Every Saturday I go to the Music Institute of Chicago to wait for my little sister to finish with her violin lessons. And every Saturday it seems like the same kid sits next to me in the waiting room, opens a green binder labeled “Pre-Calculus,” stares at a page of notes for exactly two minutes, active reads half of a book (yes, it’s different each time), and then takes out his music and hums quietly to himself. Yes, all of this occurs in approximately 45 minutes while he waits for his teacher to call for him.
If you were curious, this week’s literary work was Hamlet.
Considering that I see this kid every Saturday, I decided to make a friend and break the awkward ice that always occurs since we always end up sitting next to each other every single Saturday.
“Hi, I’m Sarah.

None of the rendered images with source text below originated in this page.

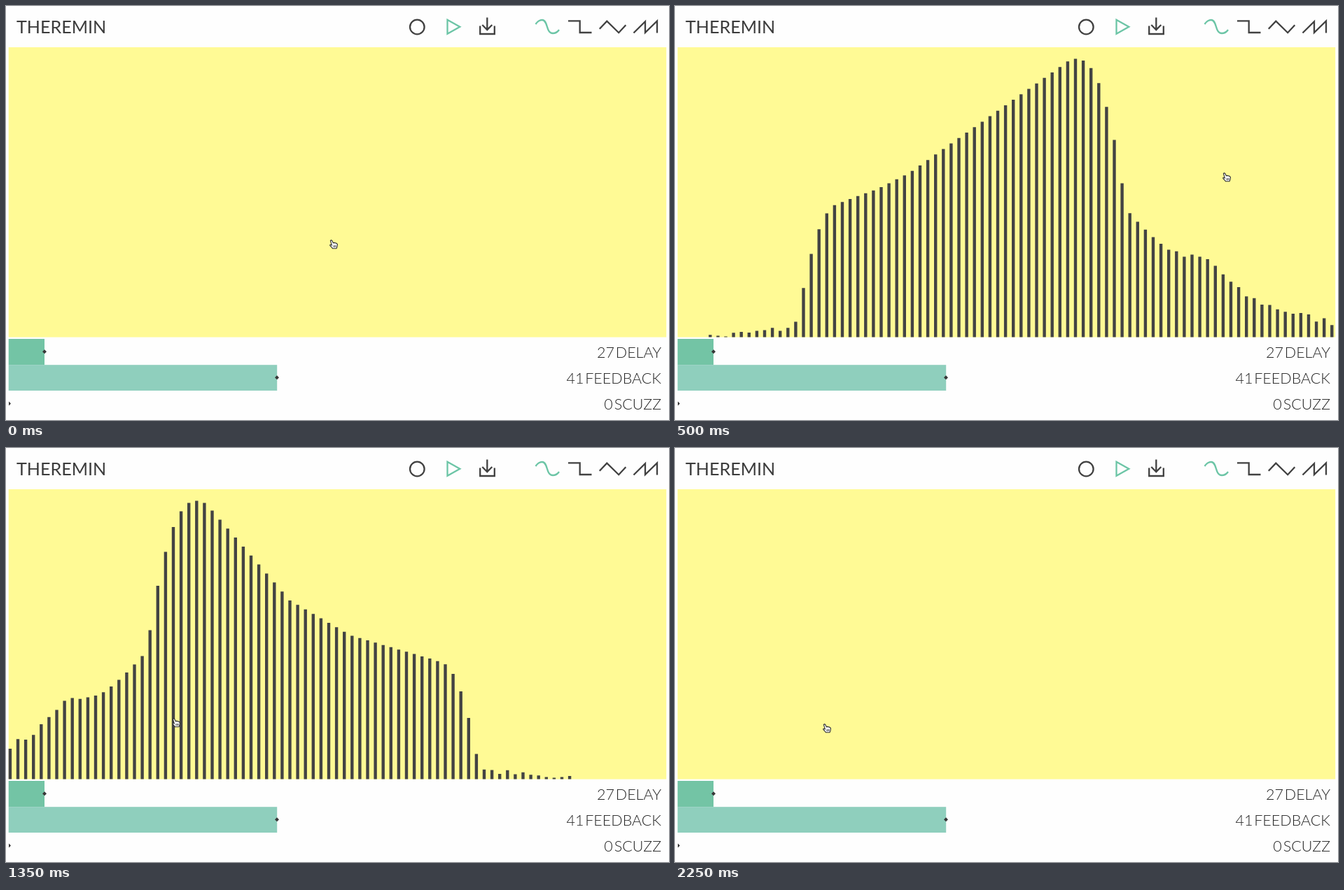
An HTML page for the animation above (2.3 s loop, 947x592 px).

```html
<!DOCTYPE html>
<html lang="en">
<head>
<meta charset="utf-8">
<title>Theremin</title>
<style>
  html, body { margin: 0; width: 100%; height: 100%; overflow: hidden; background: #fefefe; }
  svg { display: block; width: 100%; height: 100%; }
  text { font-family: Lato, sans-serif; fill: #3c3c3c; }
  .title { font-size: 25.1px; }
  .label { font-size: 21.5px; font-weight: 300; text-anchor: end; word-spacing: -4px; fill: #262626; }
  .icons { fill: none; stroke: #414141; stroke-width: 2.3; }
  .icons .on { stroke: #6cc5a6; }
</style>
</head>
<body>
<svg viewBox="0 0 947 592">
  <rect width="947" height="592" fill="#fefefe"/>
  <text class="title" x="15" y="39">THEREMIN</text>
  <g class="icons">
    <circle cx="587.3" cy="30" r="10.3"/>
    <path class="on" d="M630.5 19.8 L648.3 29.8 L630.5 39.8 Z"/>
    <path d="M687.3 16.5 V33.5 M680.3 27 L687.3 34 L694.3 27 M677.2 28.5 V40 H697.8 V28.5"/>
    <path class="on" d="M756.5 26 C759.5 21.5 763 19.8 766 20 C774.5 20.5 771 39 781 39 C785 39 788 37 790 34"/>
    <path d="M803 21.3 H819.7 V38 H836.5"/>
    <path d="M847.8 32.8 L858.3 21.6 L875.2 38.2 L885.3 27.2"/>
    <path d="M896.5 38.5 L913 22.3 V38 L930 21.5 V38.5"/>
  </g>
  <rect x="3.7" y="59" width="939.5" height="414.6" fill="#fffa95"/>
  <path id="bars" fill="#434343"/>
  <rect x="3.7" y="476" width="51.3" height="37.3" fill="#73c4a5"/>
  <rect x="3.7" y="513.2" width="383.5" height="36.8" fill="#8fcfbd"/>
  <path fill="#383838" d="M52 494.3 l3 -3 l3 3 l-3 3 z M384 531.3 l3 -3 l3 3 l-3 3 z M4 565.5 l3 3 l-3 3 z"/>
  <text class="label" x="936" y="502.7">27 DELAY</text>
  <text class="label" x="936" y="539.7">41 FEEDBACK</text>
  <text class="label" x="936" y="576.7">0 SCUZZ</text>
  <g id="hand" stroke="#2c2c2c" stroke-linejoin="round" stroke-linecap="round">
    <path fill="#fff" stroke-width="1.1" d="M-4.6 -5.4 C-3.8 -6.6 -2.6 -6.2 -2 -5 L-.6 -2 C.2 -3 1.4 -2.8 1.8 -1.9 C2.6 -2.6 3.6 -2.2 3.9 -1.3 C4.8 -1.5 5.4 -.8 5.4 .4 C5.5 2.5 5 4 4 5.8 H-1.6 C-2.2 4.2 -4 3.2 -5.2 1.4 C-5.6 .4 -4.4 -.2 -3.4 .6 L-2.6 1.2 Z"/>
    <path fill="none" stroke-width=".8" d="M-.2 1.6 V3.8 M1.5 1.5 V3.8 M3.2 1.4 V3.7"/>
  </g>
</svg>
<script>
const LOOP = 2300, STEP = 50, SUB = 5;
const COUNT = 85, PITCH = 11.1, LEFT = 3.7, BASE = 473.6;
const ATTACK = 50, RELEASE = 1350;
const FALL = 0.458; // px per ms

// Time, bar index of the tone
const tone = [[50, 21], [100, 26.5], [150, 30.6], [500, 51.1], [600, 54.8],
  [850, 54.8], [934, 43], [1050, 34.7], [1350, 24]];

// Time, x, y of the pointer
const path = [[0, 468, 341], [150, 600, 270], [400, 800, 240], [500, 788, 245],
  [1050, 341, 285], [1350, 243, 393], [1850, 221, 408], [2200, 217, 409], [2250, 217, 401]];

// Linear interpolation between key points
function at(points, t, axis = 1) {
  const k = points.findIndex(p => p[0] >= t);
  if (k < 0) return points[points.length - 1][axis];
  if (k === 0) return points[0][axis];
  const a = points[k - 1], b = points[k];
  return a[axis] + (b[axis] - a[axis]) * (t - a[0]) / (b[0] - a[0]);
}

let seed = 7;
function random() {
  seed = (seed * 16807) % 2147483647;
  return seed / 2147483647;
}
const grain = Array.from({ length: COUNT }, () => (random() - 0.5) * 10);

// Spectrum of one tone at distance d: a rounded core, a wide tail and a side lobe
function level(d, width) {
  const core = 398 - 3 * d ** 2.3;
  const lobe = 25 * Math.exp(-(((d - 17) / 3) ** 2));
  const tail = 300 * Math.exp(-d / width) - 12 + lobe;
  return Math.max(core, tail);
}

// Bars jump up to the spectrum and sink at a steady rate
function buildFrames() {
  const frames = [];
  let bars = Array(COUNT).fill(0);
  for (let t = 0; t < LOOP; t += SUB) {
    const sounding = t >= ATTACK && t <= RELEASE;
    const centre = at(tone, t);
    const width = 15 + 12 * Math.exp((ATTACK - t) / 60);
    bars = bars.map((h, i) => {
      const drive = sounding ? level(Math.abs(i - centre), width) : 0;
      const rough = drive > 0 && drive < 120 ? grain[i] : 0;
      return Math.max(0, h - FALL * SUB, drive + rough);
    });
    if (t % STEP === 0) frames.push(bars);
  }
  return frames;
}

const frames = buildFrames();
const barPath = document.getElementById("bars");
const hand = document.getElementById("hand");

function draw(time) {
  const n = Math.floor((time % LOOP) / STEP), t = n * STEP;
  let d = "";
  frames[n].forEach((h, i) => {
    if (h > 0.5) d += `M${(LEFT + i * PITCH).toFixed(1)} ${BASE}v${(-h).toFixed(1)}h4.4V${BASE}z`;
  });
  barPath.setAttribute("d", d);
  hand.setAttribute("transform", `translate(${at(path, t, 1)} ${at(path, t, 2)})`);
}

const began = performance.now();
function tick() {
  draw(performance.now() - began);
  requestAnimationFrame(tick);
}
draw(0);
requestAnimationFrame(tick);
</script>
</body>
</html>
```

I noticed you come here—”
“Yeah, I have a lesson.”
Enter a good 10 minutes of silence. Why am I so awkward? I’d like to know that, too.
So I took out my assignment notebook and was busy crossing out my English homework pretending to be productive when the kid looks at the cover of my notebook and asks, “You’re from Glenbrook North?”
Extremely happy that he decided to break the silence, I took the opportunity to respond with, “Yeah, I am. Which school are you from?”
“New Trier. But I’m actually a transfer student from Spain.”
“Oh, wow, you don’t have an accent!”
Why do I always say the wrong things at the wrong time?
Trying to not sound completely stupid, I added, “I mean, like, you know, for, uh…”
That definitely helped.
Luckily, his teacher decided to come just at the right moment and call for him.
He reached for a handshake with his left hand.
I reached for a handshake with my right.
Seeing that the handshake wouldn’t work out, he simply said, “Well, it was nice talking to you, Sarah. Also, your pencil case is spilling right now.”
“Oh, well, yeah, thanks…”
I cleaned up my pencil case and swore I’d never try to make small talk with people who open green binders labeled “Pre-Calculus,” stare at notes for two minutes, active read crazy hard books, and hum their violin music to themselves again.
But I mean, chances are, I’ll end up talking to the kid again.
Because who doesn’t want a friend from Spain?